Collected data:
.....
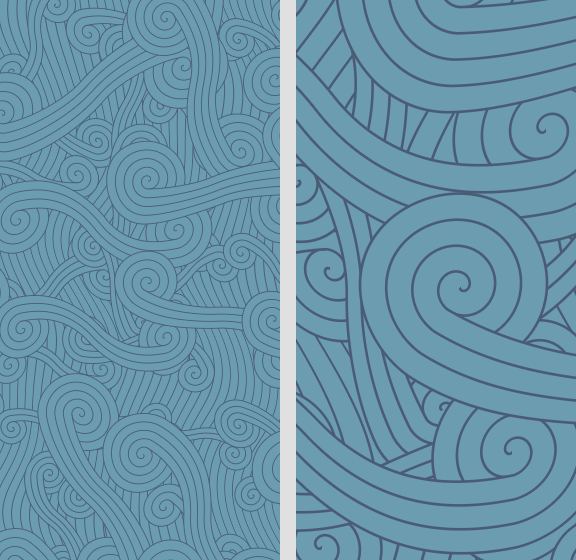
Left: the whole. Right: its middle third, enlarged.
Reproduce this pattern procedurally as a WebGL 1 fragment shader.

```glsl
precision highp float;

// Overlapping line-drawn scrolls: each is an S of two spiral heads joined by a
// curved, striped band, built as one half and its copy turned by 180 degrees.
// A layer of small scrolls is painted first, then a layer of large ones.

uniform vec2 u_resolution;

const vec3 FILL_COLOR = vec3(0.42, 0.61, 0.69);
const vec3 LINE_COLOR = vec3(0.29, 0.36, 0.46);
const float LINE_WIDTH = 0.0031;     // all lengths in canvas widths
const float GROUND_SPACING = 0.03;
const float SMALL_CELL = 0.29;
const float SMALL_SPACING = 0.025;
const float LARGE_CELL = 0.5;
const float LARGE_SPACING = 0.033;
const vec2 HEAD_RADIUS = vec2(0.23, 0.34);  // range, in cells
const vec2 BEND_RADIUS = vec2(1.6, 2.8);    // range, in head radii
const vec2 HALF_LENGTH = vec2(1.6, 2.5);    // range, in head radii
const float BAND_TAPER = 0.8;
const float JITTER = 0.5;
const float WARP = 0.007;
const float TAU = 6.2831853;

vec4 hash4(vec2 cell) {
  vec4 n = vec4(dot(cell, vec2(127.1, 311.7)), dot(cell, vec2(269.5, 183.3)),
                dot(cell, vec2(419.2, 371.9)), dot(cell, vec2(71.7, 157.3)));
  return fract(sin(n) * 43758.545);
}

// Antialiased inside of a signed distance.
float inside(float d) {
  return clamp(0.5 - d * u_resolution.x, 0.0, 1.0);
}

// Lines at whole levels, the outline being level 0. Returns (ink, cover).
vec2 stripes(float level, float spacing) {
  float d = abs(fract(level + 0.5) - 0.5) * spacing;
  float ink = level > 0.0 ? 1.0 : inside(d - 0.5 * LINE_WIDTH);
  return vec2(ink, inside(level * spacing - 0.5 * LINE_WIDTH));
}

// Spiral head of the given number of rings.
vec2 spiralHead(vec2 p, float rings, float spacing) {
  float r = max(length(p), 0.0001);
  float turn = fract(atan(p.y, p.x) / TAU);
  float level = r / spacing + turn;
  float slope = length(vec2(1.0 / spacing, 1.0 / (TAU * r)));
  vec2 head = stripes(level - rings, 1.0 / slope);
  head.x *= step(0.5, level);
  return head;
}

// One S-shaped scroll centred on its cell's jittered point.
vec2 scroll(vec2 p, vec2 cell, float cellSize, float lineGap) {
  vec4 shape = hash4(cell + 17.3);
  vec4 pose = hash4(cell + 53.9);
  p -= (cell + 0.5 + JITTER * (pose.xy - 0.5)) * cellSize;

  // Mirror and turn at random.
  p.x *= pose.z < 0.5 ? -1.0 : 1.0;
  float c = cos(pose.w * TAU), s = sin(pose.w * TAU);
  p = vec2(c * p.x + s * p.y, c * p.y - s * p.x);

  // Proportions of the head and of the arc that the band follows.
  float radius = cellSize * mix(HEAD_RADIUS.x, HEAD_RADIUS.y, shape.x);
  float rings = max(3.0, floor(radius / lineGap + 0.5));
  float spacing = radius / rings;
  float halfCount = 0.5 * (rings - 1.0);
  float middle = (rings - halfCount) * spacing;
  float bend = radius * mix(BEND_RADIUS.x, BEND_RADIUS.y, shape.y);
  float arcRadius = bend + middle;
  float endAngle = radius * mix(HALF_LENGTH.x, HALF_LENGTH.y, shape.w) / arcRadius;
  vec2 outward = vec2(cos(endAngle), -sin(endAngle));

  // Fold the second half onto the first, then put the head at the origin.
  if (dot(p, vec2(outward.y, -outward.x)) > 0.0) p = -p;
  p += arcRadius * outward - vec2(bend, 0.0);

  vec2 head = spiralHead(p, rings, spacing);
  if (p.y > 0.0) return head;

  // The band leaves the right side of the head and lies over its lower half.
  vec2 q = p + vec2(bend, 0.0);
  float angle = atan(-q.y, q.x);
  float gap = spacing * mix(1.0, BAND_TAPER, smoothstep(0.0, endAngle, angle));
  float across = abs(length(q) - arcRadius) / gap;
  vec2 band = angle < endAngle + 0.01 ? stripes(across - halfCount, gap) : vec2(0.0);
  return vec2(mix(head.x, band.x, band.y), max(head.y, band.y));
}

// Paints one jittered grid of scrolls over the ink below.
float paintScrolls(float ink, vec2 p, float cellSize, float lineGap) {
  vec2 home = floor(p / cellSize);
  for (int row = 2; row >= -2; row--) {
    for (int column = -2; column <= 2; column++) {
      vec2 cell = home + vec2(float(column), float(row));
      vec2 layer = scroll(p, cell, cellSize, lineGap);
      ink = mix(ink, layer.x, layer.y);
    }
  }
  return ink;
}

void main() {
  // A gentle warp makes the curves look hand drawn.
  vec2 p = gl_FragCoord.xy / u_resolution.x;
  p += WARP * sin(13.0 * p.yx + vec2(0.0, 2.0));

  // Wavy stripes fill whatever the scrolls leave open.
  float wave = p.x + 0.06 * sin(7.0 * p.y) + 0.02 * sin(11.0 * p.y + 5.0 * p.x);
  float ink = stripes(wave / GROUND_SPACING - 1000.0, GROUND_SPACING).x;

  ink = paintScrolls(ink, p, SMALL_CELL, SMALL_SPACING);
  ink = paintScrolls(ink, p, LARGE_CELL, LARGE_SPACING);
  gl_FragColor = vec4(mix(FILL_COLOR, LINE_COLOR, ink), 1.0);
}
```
.....
■ Assigned task: Produce an exact copy of every line above, with the images left out.

■ Response to the exercise:
Left: the whole. Right: its middle third, enlarged.
Reproduce this pattern procedurally as a WebGL 1 fragment shader.

```glsl
precision highp float;

// Overlapping line-drawn scrolls: each is an S of two spiral heads joined by a
// curved, striped band, built as one half and its copy turned by 180 degrees.
// A layer of small scrolls is painted first, then a layer of large ones.

uniform vec2 u_resolution;

const vec3 FILL_COLOR = vec3(0.42, 0.61, 0.69);
const vec3 LINE_COLOR = vec3(0.29, 0.36, 0.46);
const float LINE_WIDTH = 0.0031;     // all lengths in canvas widths
const float GROUND_SPACING = 0.03;
const float SMALL_CELL = 0.29;
const float SMALL_SPACING = 0.025;
const float LARGE_CELL = 0.5;
const float LARGE_SPACING = 0.033;
const vec2 HEAD_RADIUS = vec2(0.23, 0.34);  // range, in cells
const vec2 BEND_RADIUS = vec2(1.6, 2.8);    // range, in head radii
const vec2 HALF_LENGTH = vec2(1.6, 2.5);    // range, in head radii
const float BAND_TAPER = 0.8;
const float JITTER = 0.5;
const float WARP = 0.007;
const float TAU = 6.2831853;

vec4 hash4(vec2 cell) {
  vec4 n = vec4(dot(cell, vec2(127.1, 311.7)), dot(cell, vec2(269.5, 183.3)),
                dot(cell, vec2(419.2, 371.9)), dot(cell, vec2(71.7, 157.3)));
  return fract(sin(n) * 43758.545);
}

// Antialiased inside of a signed distance.
float inside(float d) {
  return clamp(0.5 - d * u_resolution.x, 0.0, 1.0);
}

// Lines at whole levels, the outline being level 0. Returns (ink, cover).
vec2 stripes(float level, float spacing) {
  float d = abs(fract(level + 0.5) - 0.5) * spacing;
  float ink = level > 0.0 ? 1.0 : inside(d - 0.5 * LINE_WIDTH);
  return vec2(ink, inside(level * spacing - 0.5 * LINE_WIDTH));
}

// Spiral head of the given number of rings.
vec2 spiralHead(vec2 p, float rings, float spacing) {
  float r = max(length(p), 0.0001);
  float turn = fract(atan(p.y, p.x) / TAU);
  float level = r / spacing + turn;
  float slope = length(vec2(1.0 / spacing, 1.0 / (TAU * r)));
  vec2 head = stripes(level - rings, 1.0 / slope);
  head.x *= step(0.5, level);
  return head;
}

// One S-shaped scroll centred on its cell's jittered point.
vec2 scroll(vec2 p, vec2 cell, float cellSize, float lineGap) {
  vec4 shape = hash4(cell + 17.3);
  vec4 pose = hash4(cell + 53.9);
  p -= (cell + 0.5 + JITTER * (pose.xy - 0.5)) * cellSize;

  // Mirror and turn at random.
  p.x *= pose.z < 0.5 ? -1.0 : 1.0;
  float c = cos(pose.w * TAU), s = sin(pose.w * TAU);
  p = vec2(c * p.x + s * p.y, c * p.y - s * p.x);

  // Proportions of the head and of the arc that the band follows.
  float radius = cellSize * mix(HEAD_RADIUS.x, HEAD_RADIUS.y, shape.x);
  float rings = max(3.0, floor(radius / lineGap + 0.5));
  float spacing = radius / rings;
  float halfCount = 0.5 * (rings - 1.0);
  float middle = (rings - halfCount) * spacing;
  float bend = radius * mix(BEND_RADIUS.x, BEND_RADIUS.y, shape.y);
  float arcRadius = bend + middle;
  float endAngle = radius * mix(HALF_LENGTH.x, HALF_LENGTH.y, shape.w) / arcRadius;
  vec2 outward = vec2(cos(endAngle), -sin(endAngle));

  // Fold the second half onto the first, then put the head at the origin.
  if (dot(p, vec2(outward.y, -outward.x)) > 0.0) p = -p;
  p += arcRadius * outward - vec2(bend, 0.0);

  vec2 head = spiralHead(p, rings, spacing);
  if (p.y > 0.0) return head;

  // The band leaves the right side of the head and lies over its lower half.
  vec2 q = p + vec2(bend, 0.0);
  float angle = atan(-q.y, q.x);
  float gap = spacing * mix(1.0, BAND_TAPER, smoothstep(0.0, endAngle, angle));
  float across = abs(length(q) - arcRadius) / gap;
  vec2 band = angle < endAngle + 0.01 ? stripes(across - halfCount, gap) : vec2(0.0);
  return vec2(mix(head.x, band.x, band.y), max(head.y, band.y));
}

// Paints one jittered grid of scrolls over the ink below.
float paintScrolls(float ink, vec2 p, float cellSize, float lineGap) {
  vec2 home = floor(p / cellSize);
  for (int row = 2; row >= -2; row--) {
    for (int column = -2; column <= 2; column++) {
      vec2 cell = home + vec2(float(column), float(row));
      vec2 layer = scroll(p, cell, cellSize, lineGap);
      ink = mix(ink, layer.x, layer.y);
    }
  }
  return ink;
}

void main() {
  // A gentle warp makes the curves look hand drawn.
  vec2 p = gl_FragCoord.xy / u_resolution.x;
  p += WARP * sin(13.0 * p.yx + vec2(0.0, 2.0));

  // Wavy stripes fill whatever the scrolls leave open.
  float wave = p.x + 0.06 * sin(7.0 * p.y) + 0.02 * sin(11.0 * p.y + 5.0 * p.x);
  float ink = stripes(wave / GROUND_SPACING - 1000.0, GROUND_SPACING).x;

  ink = paintScrolls(ink, p, SMALL_CELL, SMALL_SPACING);
  ink = paintScrolls(ink, p, LARGE_CELL, LARGE_SPACING);
  gl_FragColor = vec4(mix(FILL_COLOR, LINE_COLOR, ink), 1.0);
}
```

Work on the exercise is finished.